London Euston is the southern terminus of the West Coast Main Line - serving Birmingham, Manchester, Liverpool and Glasgow.
St. James Gardens were used as a burial ground between 1790 and 1853.
St. James was opened in 1788 as the new burial ground for St. James’ Piccadilly. It was once rectangular in shape but the building of Euston station, covered the east end of the graveyard.
Edward Walford writing in Old and New London
in the late nineteenth century said: “St. James’s Church, formerly a chapel of ease to the mother church of St. James’s, Piccadilly. It is a large brick building, and has a large, dreary, and ill-kept burial ground attached to it. Here lie George Morland, the painter, who died in 1804; John Hoppner, the portrait-painter, who died in 1810; Admiral Lord Gardner, the hero of Port l’Orient, and the friend of Howe, Bridport and Nelson; and without a memorial, Lord George Gordon, the mad leader of the Anti-Catholic Riots in 1780, who died a prisoner in Newgate in 1793.”
It was closed for burials in the mid-nineteenth century. In 1887 the majority of the monuments and tombstones were removed and St. James opened as a public garden. The open space between the park and the Hampstead Road
was occupied by the London Temperance Hospital:
The land of St. James Gardens was earmarked for the expansion of Euston Station to accommodate the new HS2 high speed rail line and so the gardens closed to the public to allow the exhumation of the 30000-6000 bodies buried across the gardens.
St. James Gardens
Euston was the first inter-city railway station in London. It opened on 20 July 1837 as the terminus of the London and Birmingham Railway.
The site was selected in the early 1830s by George and Robert Stephenson, engineers of the London and Birmingham Railway. The area was then mostly farmland at the edge of the expanding city of London. The station was named after Euston Hall

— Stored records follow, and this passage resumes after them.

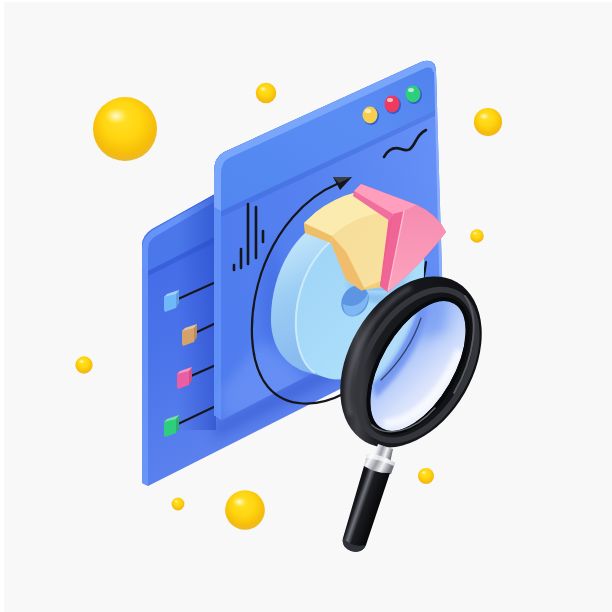
<!DOCTYPE html>
<html lang="en">
<head>
<meta charset="utf-8">
<title>Data analysis illustration</title>
<style>
:root {
  --paper: #f8f8f8;
  --edge: #ffffff;
  --ink: #15161c;
  --blue-light: #6f9dfb;
  --blue: #5583f1;
  --blue-deep: #3c62e0;
  --sky: #a9dcf8;
  --yellow: #ffcf12;
  --cream: #fbe39b;
  --pink: #fb9cba;
  --pink-deep: #ee5f92;
  --green: #2fce7d;
}
html, body { margin: 0; height: 100%; overflow: hidden; background: var(--edge); }
svg { display: block; width: 612px; height: 612px; }
.ink-line { fill: none; stroke: var(--ink); stroke-linecap: round; stroke-linejoin: round; }
</style>
</head>
<body>
<svg viewBox="0 0 612 612" role="img" aria-label="Browser windows with a pie chart under a magnifying glass">
  <defs>
    <radialGradient id="ball-shade" cx=".5" cy=".42" r=".6" fx=".4" fy=".3">
      <stop offset="0" stop-color="#ffe22c"/><stop offset=".5" stop-color="#ffd50f"/>
      <stop offset=".82" stop-color="#f6bd08"/><stop offset="1" stop-color="#e9b53a"/>
    </radialGradient>
    <radialGradient id="ball-glint"><stop offset="0" stop-color="#fffbd8"/><stop offset="1" stop-color="#fff3a0" stop-opacity="0"/></radialGradient>
    <linearGradient id="front-face" x1="0" y1=".6" x2="1" y2=".3">
      <stop offset="0" stop-color="#4f7cee"/><stop offset=".45" stop-color="#5682f0"/><stop offset="1" stop-color="#6590f6"/>
    </linearGradient>
    <linearGradient id="front-header" x1="0" y1="1" x2="1" y2="0">
      <stop offset="0" stop-color="#5186f0"/><stop offset=".6" stop-color="#5a8df4"/><stop offset="1" stop-color="#4f80ea"/>
    </linearGradient>
    <linearGradient id="back-face" x1="0" y1="0" x2=".4" y2="1">
      <stop offset="0" stop-color="#3d66e4"/><stop offset=".5" stop-color="#4a73ea"/><stop offset="1" stop-color="#5f85ee"/>
    </linearGradient>
    <linearGradient id="front-shadow" x1="1" y1="0" x2="0" y2="0">
      <stop offset="0" stop-color="#2445c4" stop-opacity=".55"/><stop offset="1" stop-color="#2445c4" stop-opacity="0"/>
    </linearGradient>
    <linearGradient id="pie-rim" x1="0" y1="0" x2=".5" y2="1">
      <stop offset="0" stop-color="#d3f1fd"/><stop offset=".4" stop-color="#9ccdf4"/><stop offset="1" stop-color="#7fb0ee"/>
    </linearGradient>
    <linearGradient id="pie-face" x1="0" y1="0" x2="1" y2="1">
      <stop offset="0" stop-color="#9fd3f6"/><stop offset=".55" stop-color="#a9dcf9"/><stop offset="1" stop-color="#b9e8fb"/>
    </linearGradient>
    <linearGradient id="cream-face" x1="0" y1="0" x2="1" y2="1">
      <stop offset="0" stop-color="#f6dd98"/><stop offset="1" stop-color="#f8e2a0"/>
    </linearGradient>
    <linearGradient id="pink-face" x1="0" y1="0" x2="0" y2="1">
      <stop offset="0" stop-color="#f58bb0"/><stop offset="1" stop-color="#fda4bd"/>
    </linearGradient>
    <linearGradient id="glass" x1=".15" y1=".1" x2=".8" y2=".95">
      <stop offset="0" stop-color="#8fb4f6"/><stop offset=".3" stop-color="#9dbcf8"/>
      <stop offset=".58" stop-color="#d5e0fb"/><stop offset=".8" stop-color="#f3f5fb"/><stop offset="1" stop-color="#e3e7f2"/>
    </linearGradient>
    <linearGradient id="lens-frame" x1="0" y1="0" x2="1" y2="0">
      <stop offset="0" stop-color="#1a1b20"/><stop offset=".12" stop-color="#3f4147"/><stop offset=".25" stop-color="#1b1c20"/>
      <stop offset="1" stop-color="#0e0f12"/>
    </linearGradient>
    <linearGradient id="grip" x1="348" y1="505" x2="377" y2="515" gradientUnits="userSpaceOnUse">
      <stop offset="0" stop-color="#0b0b0e"/><stop offset=".22" stop-color="#17181c"/><stop offset=".36" stop-color="#73757d"/>
      <stop offset=".5" stop-color="#1c1d21"/><stop offset="1" stop-color="#060608"/>
    </linearGradient>
    <linearGradient id="metal" x1="0" y1="0" x2="1" y2=".35">
      <stop offset="0" stop-color="#8d9098"/><stop offset=".25" stop-color="#f6f7fa"/><stop offset=".5" stop-color="#9a9da6"/>
      <stop offset=".72" stop-color="#f2f3f6"/><stop offset="1" stop-color="#6d7079"/>
    </linearGradient>
    <filter id="soft" x="-40%" y="-40%" width="180%" height="180%"><feGaussianBlur stdDeviation="6"/></filter>
    <filter id="soft-small" x="-40%" y="-40%" width="180%" height="180%"><feGaussianBlur stdDeviation="2"/></filter>
    <clipPath id="front-clip"><path d="M214 172Q214 157 224 152L421 62Q436 57 436 72L443 306L222 420L214 415Z"/></clipPath>
    <clipPath id="back-clip"><path d="M142 246Q142 235 152 229L240 180L350 384L148 486L142 483Z"/></clipPath>
    <clipPath id="glass-clip"><ellipse cx="418" cy="366" rx="73" ry="37" transform="rotate(-60 418 366)"/></clipPath>
    <g id="ball">
      <circle r="32" fill="url(#ball-shade)"/>
      <ellipse cx="-9" cy="-13" rx="11" ry="8" fill="url(#ball-glint)"/>
    </g>
    <g id="cube-shade">
      <path d="M0 3L3 0L15 -4L12 0Z" fill="#fff" opacity=".35"/>
      <path d="M12 0L15 -4V9L12 14Z" fill="#000" opacity=".14"/>
    </g>
    <path id="cube" d="M0 3L3 0L15 -4V9L12 14L1 18L0 16Z"/>
  </defs>

  <rect id="margin" width="612" height="612" fill="var(--edge)"/>
  <rect id="backdrop" x="4" y="2" width="608" height="610" fill="var(--paper)"/>

  <g id="balls">
    <use href="#ball" transform="translate(125 129)"/>
    <use href="#ball" transform="translate(266 93) scale(.32)"/>
    <use href="#ball" transform="translate(488 122) scale(.44)"/>
    <use href="#ball" transform="translate(477 236) scale(.21)"/>
    <use href="#ball" transform="translate(84 365) scale(.27)"/>
    <use href="#ball" transform="translate(178 504) scale(.2)"/>
    <use href="#ball" transform="translate(245 510) scale(.62)"/>
    <use href="#ball" transform="translate(426 476) scale(.25)"/>
  </g>

  <g id="back-window">
    <path d="M142 246Q142 235 152 229L240 180L350 384L148 486L142 483Z" fill="url(#back-face)"/>
    <g clip-path="url(#back-clip)">
      <path d="M142 240L152 229L240 180V225L148 271L142 268Z" fill="#4a78ea"/>
      <path d="M148 271L216 236V242L148 276Z" fill="#2f55d0" opacity=".5"/>
      <path d="M142 248Q143 236 153 230L240 181V187L156 236Q148 240 148 250V486H142Z" fill="var(--blue-light)" opacity=".75"/>
      <rect x="178" y="190" width="38" height="240" fill="url(#front-shadow)"/>
      <path d="M214 424L350 352V372L214 440Z" fill="#2747c2" opacity=".4" filter="url(#soft)"/>
    </g>
    <g class="ink-line" stroke-width="2">
      <path d="M178 299L216 282"/><path d="M195 333L216 323"/>
      <path d="M191 376L216 365"/><path d="M178 424L216 406"/>
    </g>
    <g id="list-markers">
      <g transform="translate(164 294)"><use href="#cube" fill="#6fb8fa"/><use href="#cube-shade"/></g>
      <g transform="translate(182 328)"><use href="#cube" fill="#d3a36b"/><use href="#cube-shade"/></g>
      <g transform="translate(177 371)"><use href="#cube" fill="#ea5fa4"/><use href="#cube-shade"/></g>
      <g transform="translate(164 419)"><use href="#cube" fill="var(--green)"/><use href="#cube-shade"/></g>
    </g>
  </g>

  <g id="front-window">
    <path d="M214 172Q214 157 224 152L421 62Q436 57 436 72L443 306L222 420L214 415Z" fill="url(#front-face)"/>
    <g clip-path="url(#front-clip)">
      <path d="M214 150L440 50V109L221 211L214 207Z" fill="url(#front-header)"/>
      <path d="M221 211L437 110V115L221 217Z" fill="#3961d8" opacity=".4"/>
      <path d="M214 172Q214 157 224 152L421 62Q436 57 436 72L433 72Q432 65 423 69L229 158Q221 162 221 174V420L214 416Z" fill="#79a5fb"/>
      <path d="M214 207L221 211V420L214 416Z" fill="#5f8ff7"/>
      <path d="M221 390L262 340L330 400L222 420Z" fill="#7ea2fa" opacity=".45" filter="url(#soft)"/>
      <path d="M283 366Q330 396 380 356L420 280L440 300L330 392Z" fill="#2e55d2" opacity=".4" filter="url(#soft)"/>
      <path d="M272 240Q250 300 272 350L290 300Z" fill="#3a61da" opacity=".4" filter="url(#soft)"/>
    </g>
    <path d="M434 70L436 72L443 304L440 306Z" fill="#87adfc"/>
    <g id="window-buttons">
      <ellipse cx="371" cy="116" rx="8" ry="9" fill="#3259cd"/><ellipse cx="370" cy="115" rx="7.5" ry="8.5" fill="#f7cf4e"/>
      <ellipse cx="393" cy="105" rx="8" ry="9" fill="#3259cd"/><ellipse cx="392" cy="104" rx="7.5" ry="8.5" fill="#ec3b5c"/>
      <ellipse cx="414" cy="95" rx="8" ry="9" fill="#3259cd"/><ellipse cx="413" cy="94" rx="7.5" ry="8.5" fill="var(--green)"/>
      <g fill="#fff" opacity=".65"><ellipse cx="368" cy="111" rx="3" ry="2"/><ellipse cx="390" cy="100" rx="3" ry="2"/><ellipse cx="411" cy="90" rx="3" ry="2"/></g>
    </g>
    <path id="squiggle" class="ink-line" stroke-width="2.6" d="M384 157C389 148 395 147 401 149S410 151 414 144S420 133 426 130"/>
    <g id="bar-marks" class="ink-line" stroke-width="2.6">
      <path d="M234 265V270"/><path d="M241 249V268"/><path d="M248 204V264"/><path d="M256 207V258"/><path d="M263 231V242"/>
    </g>
    <g id="orbit-arrow">
      <path class="ink-line" stroke-width="2.2" d="M337 184C306 197 276 229 261 274C247 318 249 364 268 387C286 408 317 408 345 393C386 370 420 319 426 262"/>
      <path d="M333 177L352 177L340 190Z" fill="var(--ink)"/>
      <path d="M333 177L352 177L339 183Z" fill="#3c3e48"/>
    </g>
  </g>

  <g id="pie-chart">
    <path d="M306 232C284 252 270 287 271 322C272 347 284 363 303 371L331 379C350 383 378 373 398 350L424 296V258L350 226Z" fill="url(#pie-rim)"/>
    <path d="M331 241C306 263 294 297 296 331C298 360 311 377 334 379C362 380 392 356 410 319C420 298 425 277 424 257L386 291L362 290Z" fill="url(#pie-face)"/>
    <path d="M331 241C306 263 294 297 296 331C298 352 304 366 315 373" fill="none" stroke="#d6f2fe" stroke-width="2" opacity=".8"/>
    <path d="M333 246L347 282L362 293L386 294L412 272L402 286L378 304L352 296Z" fill="#5e97e4" opacity=".4" filter="url(#soft-small)"/>
    <ellipse cx="355" cy="301" rx="13" ry="16" transform="rotate(28 355 301)" fill="#5d95e2"/>
    <path d="M343 304C343 313 349 318 356 315C364 311 369 303 368 293C363 304 353 309 343 304Z" fill="#7eb7f2"/>
    <g id="cream-slice">
      <path d="M304 223L316 212Q334 198 357 192L391 214L383 287L362 290L346 279L331 243L305 232Z" fill="#f4cd79"/>
      <path d="M304 223L316 212Q334 198 357 192L391 214Q357 220 332 243Z" fill="#fcebae"/>
      <path d="M304 223L332 236L331 243L305 233Z" fill="#eebf68"/>
      <path d="M332 236Q356 214 391 212L383 280L364 288L346 252Z" fill="url(#cream-face)"/>
      <path d="M332 236L346 252L364 288L362 291L346 280L331 243Z" fill="#f0bd6d"/>
    </g>
    <g id="pink-slice">
      <path d="M354 191L361 184L417 205Q437 214 446 232Q423 263 388 292L380 286L389 216Z" fill="var(--pink-deep)"/>
      <path d="M354 191L361 184L417 205L405 211L392 216Z" fill="#ff9fbd"/>
      <path d="M354 191L393 214L390 221L353 196Z" fill="#f06f9e"/>
      <path d="M404 211L417 205Q437 214 446 232Q423 263 388 292Z" fill="url(#pink-face)"/>
      <path d="M393 214L404 211L388 292L380 286Z" fill="#ef6596"/>
      <path d="M404 211L388 291" stroke="#ffbfd1" stroke-width="1.3"/>
    </g>
  </g>

  <g id="magnifier">
    <g id="glass-view" clip-path="url(#glass-clip)">
      <rect x="360" y="290" width="120" height="155" fill="url(#glass)"/>
      <path d="M366 390L378 330L424 296L414 322Q398 360 372 386Z" fill="#b2dcf8"/>
      <path d="M372 384Q402 356 418 308L430 306Q420 356 376 398Z" fill="#6288ee" opacity=".75" filter="url(#soft-small)"/>
      <path d="M425 294L446 296L446 330L420 342Z" fill="#7599f3" opacity=".7" filter="url(#soft)"/>
      <path d="M381 380Q410 352 421 318" class="ink-line" stroke-width="1.3" opacity=".65"/>
      <path d="M384 424Q430 420 460 350" fill="none" stroke="#fff" stroke-width="9" opacity=".7" filter="url(#soft-small)"/>
    </g>
    <path id="lens-frame-body" fill="url(#lens-frame)" fill-rule="evenodd" d="M365 441.700A92 62 -60 0 0 457 282.300A92 62 -60 0 0 365 441.700ZM381.500 429.200A73 37 -60 0 1 454.500 302.800A73 37 -60 0 1 381.500 429.200Z"/>
    <ellipse cx="417" cy="365" rx="82" ry="50" transform="rotate(-60 417 365)" fill="none" stroke="#34363c" stroke-width="6"/>
    <ellipse cx="418" cy="366" rx="74" ry="38" transform="rotate(-60 418 366)" fill="none" stroke="#08090b" stroke-width="4"/>
    <path d="M350 414C338 374 369 310 410 288" fill="none" stroke="#85878e" stroke-width="3" stroke-linecap="round" opacity=".65" filter="url(#soft-small)"/>
    <path d="M465 296C480 316 475 358 454 393" fill="none" stroke="#565960" stroke-width="2" stroke-linecap="round"/>
    <path d="M372 425C386 438 414 432 435 408" fill="none" stroke="#62656d" stroke-width="1.5" stroke-linecap="round"/>
    <g id="handle">
      <path d="M378 444L393 449L390 463L373 458Z" fill="url(#metal)"/>
      <path d="M367 454Q380 453 395 463L391 474Q377 474 364 466Z" fill="url(#metal)"/>
      <path d="M367 454Q380 453 395 463L394 466Q379 459 366 458Z" fill="#fff" opacity=".7"/>
      <path d="M364 466Q377 474 390 473L366 545Q362 554 351 551Q341 547 343 538Z" fill="url(#grip)"/>
      <path d="M343 538Q352 548 366 545Q362 554 351 551Q341 547 343 538Z" fill="#303239"/>
    </g>
  </g>
</svg>
</body>
</html>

in Suffolk, the ancestral home of the Dukes of Grafton, who were the main landowners in the area.
Objections to the station by local farmers meant that, when the Act authorising construction of the line was passed in 1833, the terminus was relocated to Chalk Farm. However, these objections were overcome, and in 1835 an Act authorising construction of the station at its originally planned site was passed, and construction went ahead.
The original station was built by William Cubitt. It was designed by the classically trained architect Philip Hardwick and initially it had only two platforms, one for departures and one for arrivals. Also designed by Hardwick was a 72 foot-high Doric propylaeum, the largest ever built, erected at the entrance as a portico and which became known as the Euston Arch
The station grew rapidly over the following years as traffic increased. It was greatly expanded in the 1840s, with the opening in 1849 of the spectacular Great Hall, designed by Hardwick's son Philip Charles Hardwick in classical style.
In the early 1960s it was decided that a larger station was required. Because of the restricted layout of track and tunnels at the northern end, enlargement could be accomplished only by expanding southwards over the area occupied by the Great Hall and the Arch. Amid much public outcry, the station building including the Arch was demolished in 1961-2 and replaced by a new building. Its opening in 1968 followed the electrification of the West Coast Main Line.
A few remnants of the older station remain: two Portland stone entrance lodges and a war memorial. A statue of Robert Stephenson by Carlo Marochetti, previously in the old ticket hall, stands in the forecourt.
On 12 May 1907 the City and South London Railway (C&SLR, now the Bank branch of the Northern Line) opened a station at Euston as the terminus of a new extension from its existing station at Angel.